Recently, the policy for arriving international passengers in Cebu was to swab upon arrival and release those who test negative into the community on the third day of quarantine. This gave our doctors nightmares.
On the premise that travelers can get infected on the way to our country, it would not be prudent to swab upon arrival as it takes time for the virus to rise to detectable levels.
A first day swab could produce false negatives and allow asymptomatic travelers to slip into our communities. Hence the seventh day swab policy (found to render more accurate results) of the Inter-Agency Task Force (IATF) for the Management of Emerging Infectious Diseases.
Studies have shown that by the 10th day, transmissibility is low. Hence the 10-day facility-based quarantine period of the IATF, allowing for the remaining four days of quarantine to be done at home.

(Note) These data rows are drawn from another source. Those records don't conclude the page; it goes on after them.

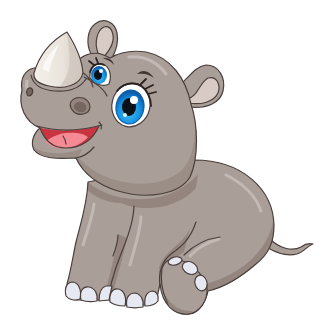
<!DOCTYPE html>
<html lang="en">
<head>
<meta charset="utf-8">
<title>Baby rhino</title>
<style>
:root{--paper:#fff;--skin:#aa9e99;--shade:#94867f;--light:#c3b9b4;--line:#4b3f3c;--horn:#e9e3dc;--horn-shade:#cfc6bd;--ear:#d8cbc5;--nail:#e6e9f2;--iris:#1590e0;--iris-deep:#0b5aa8;--mouth:#c8343f;--tongue:#f58a94}
html,body{margin:0;background:var(--paper);overflow:hidden}
svg{display:block;width:331px;height:334px}
.skin{fill:var(--skin)}
.outline{stroke:var(--line);stroke-width:1.2;stroke-linejoin:round;stroke-linecap:round}
.crease{fill:none}
.shade{fill:var(--shade)}
.glow{fill:none;stroke:var(--light);stroke-width:3;stroke-linecap:round}
.nail{fill:var(--nail)}
.lash{fill:none;stroke:#2a2120;stroke-width:1.8;stroke-linecap:round}
</style>
</head>
<body>
<svg viewBox="0 0 331 334" role="img" aria-label="Smiling baby rhino sitting down">
<defs>
<radialGradient id="iris" cx=".5" cy=".65" r=".6"><stop offset="0" stop-color="#43c0f8"/><stop offset=".65" stop-color="var(--iris)"/><stop offset="1" stop-color="var(--iris-deep)"/></radialGradient>
<linearGradient id="horn" x1="0" x2="1"><stop offset="0" stop-color="#f4f0ea"/><stop offset=".6" stop-color="var(--horn)"/><stop offset="1" stop-color="var(--horn-shade)"/></linearGradient>
<path id="body" d="M88 182C87 205 81 222 76 242C73 256 71 270 67 284C64 293 67 299 76 300L110 300C124 307 144 307 156 302L160 284C162 304 174 316 190 314C199 313 206 301 208 291C226 287 241 277 256 264C269 254 274 242 274 225C273 190 243 160 194 160Z"/>
<path id="head" d="M34 68C25 70 20 78 22 90C18 106 25 122 40 128C34 133 30 142 34 150C41 159 58 159 76 158C82 171 95 184 118 191C148 200 180 194 190 177C199 157 198 125 191 104C186 79 171 57 146 52C132 50 120 52 110 58C97 50 85 53 76 62Z"/>
<clipPath id="body-area"><use href="#body"/></clipPath>
<clipPath id="head-area"><use href="#head"/></clipPath>
<clipPath id="mouth-area"><path d="M40 128C59 132 80 131 99 126C93 140 81 148 66 148C52 148 44 139 40 128Z"/></clipPath>
</defs>

<g id="tail">
<path class="skin outline" d="M270 239C279 248 292 252 301 247C305 244 308 243 313 244C307 246 304 252 297 254C285 257 275 252 268 248Z"/>
</g>

<g id="torso">
<use href="#body" class="skin"/>
<g clip-path="url(#body-area)">
<path class="shade" d="M86 180C105 201 165 212 198 174L196 188C175 212 138 211 121 203C105 203 93 195 87 190Z"/>
<path class="shade" d="M118 234C115 260 108 276 104 302L111 302C117 276 123 258 127 238Z"/>
<path class="shade" d="M274 215C271 247 245 273 206 284L208 294C250 284 282 256 280 215Z"/>
<path class="shade" d="M190 228C183 245 164 250 159 268L160 286C163 270 174 258 184 252Z"/>
<path class="shade" d="M160 280C162 299 176 308 204 298L198 318H170Z"/>
<path class="glow" d="M190 256C198 247 208 242 219 239M226 175C242 183 255 194 261 211"/>
<path class="glow" d="M94 204C92 219 87 232 83 245M141 217C140 233 134 249 130 265"/>
</g>
<use href="#body" class="crease outline"/>
<path class="crease outline" d="M134 206C133 231 119 255 114 274C111 283 108 293 110 300M118 235C118 241 116 248 113 256M196 222C190 240 181 247 171 254C162 261 158 273 160 286M184 255C193 246 204 239 220 237"/>
</g>

<g id="hind-foot">
<path class="skin outline" d="M162 268C159 291 168 315 188 314C200 313 208 300 207 288C203 273 190 261 175 259C168 259 164 262 162 268Z"/>
<path class="shade" d="M164 290C168 305 181 312 193 311C186 316 174 312 169 306Z"/>
<g class="nail outline">
<ellipse cx="175" cy="261" rx="7" ry="4" transform="rotate(-14 175 261)"/>
<ellipse cx="190" cy="268" rx="8" ry="6" transform="rotate(28 190 268)"/>
<ellipse cx="201" cy="283" rx="6" ry="8" transform="rotate(-16 201 283)"/>
</g>
</g>

<g id="front-nails" class="nail outline">
<path d="M66 296C64 288 67 282 73 282C79 283 82 291 80 299C75 301 69 300 66 296Z"/>
<path d="M81 300C79 291 83 286 89 287C95 288 98 294 97 301C92 302 86 302 81 300Z"/>
<path d="M99 301C99 292 102 287 106 286L112 286L109 300Z"/>
<path d="M110 302C109 294 112 288 118 289C124 290 127 297 125 306C119 306 114 305 110 302Z"/>
<path d="M127 307C125 298 129 293 135 293C141 294 144 300 143 307C138 308 132 308 127 307Z"/>
<path d="M145 306C144 297 147 292 152 291C157 291 159 296 158 301C155 305 150 306 145 306Z"/>
</g>

<g id="ears">
<path class="skin outline" d="M91 54C86 44 87 30 95 24C104 17 115 22 117 33C119 42 116 51 111 60Z"/>
<path d="M98 53C94 43 97 30 104 27C112 25 115 36 112 44C110 50 106 54 104 57Z" fill="var(--ear)" class="outline"/>
<path class="skin outline" d="M178 86C188 80 193 67 206 65C219 65 226 78 223 91C220 103 207 109 189 107Z"/>
<path d="M187 99C198 97 199 83 208 78C217 76 221 85 218 93C213 103 200 105 188 103Z" fill="var(--ear)" class="outline"/>
</g>

<g id="head-shape">
<use href="#head" class="skin"/>
<g clip-path="url(#head-area)">
<path class="shade" d="M76 154C94 181 150 196 181 171C193 160 197 136 194 112L206 150L185 205H105L70 175Z" opacity=".65"/>
<path class="shade" d="M32 146C43 155 64 155 82 149L76 162H38Z" opacity=".7"/>
<path class="glow" d="M129 57C145 55 158 63 166 74M27 81C26 87 27 92 29 96"/>
</g>
<use href="#head" class="crease outline"/>
<path class="crease outline" d="M76 158C83 157 89 153 94 147"/>
</g>

<g id="smile">
<path d="M40 128C59 132 80 131 99 126C93 140 81 148 66 148C52 148 44 139 40 128Z" fill="var(--mouth)"/>
<ellipse cx="67" cy="144" rx="23" ry="11" fill="var(--tongue)" transform="rotate(-8 67 144)" clip-path="url(#mouth-area)"/>
<path class="crease outline" d="M63 136C65 139 66 141 66 144"/>
<path class="crease outline" d="M37 126C58 132 80 131 102 125M99 126C93 140 81 148 66 148C52 148 44 139 40 128M99 122C101 124 102 126 101 129"/>
</g>

<g id="eyes">
<path d="M90 78C89 69 95 62 103 64C110 67 112 76 109 84C104 87 96 85 90 78Z" fill="#fff" class="outline"/>
<ellipse cx="99" cy="75" rx="8" ry="9" fill="url(#iris)"/>
<ellipse cx="98" cy="75" rx="4" ry="5" fill="#0b1118"/>
<circle cx="101" cy="71" r="2" fill="#fff"/>
<path class="lash" d="M90 72C92 65 98 62 104 65M94 65L89 61M98 63L96 58"/>
<ellipse cx="131" cy="105" rx="19" ry="22" fill="#fff" class="outline" transform="rotate(14 131 105)"/>
<ellipse cx="130" cy="107" rx="14" ry="17" fill="url(#iris)" stroke="var(--iris-deep)" transform="rotate(10 130 107)"/>
<ellipse cx="129" cy="107" rx="7" ry="9" fill="#0b1118"/>
<circle cx="134" cy="100" r="4" fill="#fff"/>
<circle cx="125" cy="115" r="2" fill="#d7f2ff"/>
<path class="lash" d="M117 91C125 81 141 80 148 94C150 98 151 102 151 106M145 89L153 85M148 94L156 92M140 85L146 79"/>
<path d="M137 74C142 69 149 70 154 78C149 74 143 73 137 74ZM103 58C108 57 113 60 114 65C111 61 107 60 103 58Z" fill="#443633"/>
</g>

<g id="muzzle">
<path class="crease outline" d="M84 77C93 82 103 87 107 96M82 72C88 76 92 82 93 87"/>
<path d="M71 108C68 101 75 96 83 98C91 101 92 110 86 113C80 116 74 114 71 108Z" class="shade outline"/>
<path d="M74 108C73 103 79 100 84 103C88 106 87 111 83 112C79 113 76 111 74 108Z" fill="#75665f"/>
<path d="M28 96C25 92 27 87 31 88C34 90 33 96 28 96Z" fill="#75665f" class="outline"/>
</g>

<g id="nose-horn">
<path d="M34 73C39 56 49 42 67 32C74 43 82 59 83 73C80 85 64 90 49 86C39 84 33 80 34 73Z" fill="url(#horn)" class="outline"/>
<path d="M67 35C70 53 73 72 60 86C73 86 81 81 82 73C80 58 74 45 67 35Z" fill="var(--horn-shade)" opacity=".75"/>
<path d="M42 69C46 58 52 50 59 44C55 54 51 62 49 72Z" fill="#fff" opacity=".7"/>
<path class="crease outline" d="M31 75C33 85 41 90 55 91C69 92 80 88 86 79"/>
</g>
</svg>
</body>
</html>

Cebu’s swab-upon-arrival policy and three-day quarantine period in case of a negative result was, indeed, a dream. But, doctors warned, it could become a nightmare.
Taiwan was touted as a model of Covid-19 containment. But when it shortened its quarantine period for pilots to three days, the Delta variant that is now a variant of great concern globally, slipped into their communities and caused a surge.
The IATF protocols may not sit well with returning Filipinos who wish to immediately reunite with their families but wouldn’t it be a happier reunion if one could do it safely after a 10-day facility-based quarantine?
Cebu has amended its arrival protocols. The swab-upon-arrival policy is still in place but travelers who test negative are now released on the third day to their local government units (LGU) to complete the 14-day quarantine at home or in a facility. A seventh day swab is now also done.
But does everyone sent home to quarantine, comply? Are all LGUs capable of swabbing on the seventh day and monitoring returning Filipinos during the entire quarantine period? Wouldn’t a consistent national policy for arriving international passengers prove simpler?
We want to be prudent as we want to be practical. But there is a price to pay for everything. And the price for keeping the economy going during a pandemic is to strengthen rather than to ease health protocols.
Mask up. Safely distance. Practice hand hygiene. Get vaccinated. Test and quarantine. This is how we keep our borders as well as businesses open.
My fully-vaccinated siblings in the US have asked when they can come. “Tell them not to come. I don’t want to risk getting infected.” Despite his great desire to see them, my 96-year-old father makes this sacrifice knowing he may never see them again.
Most fathers teach their children the value of things. My father taught me there is a price to pay for everything. Happy Father’s Day, Pa.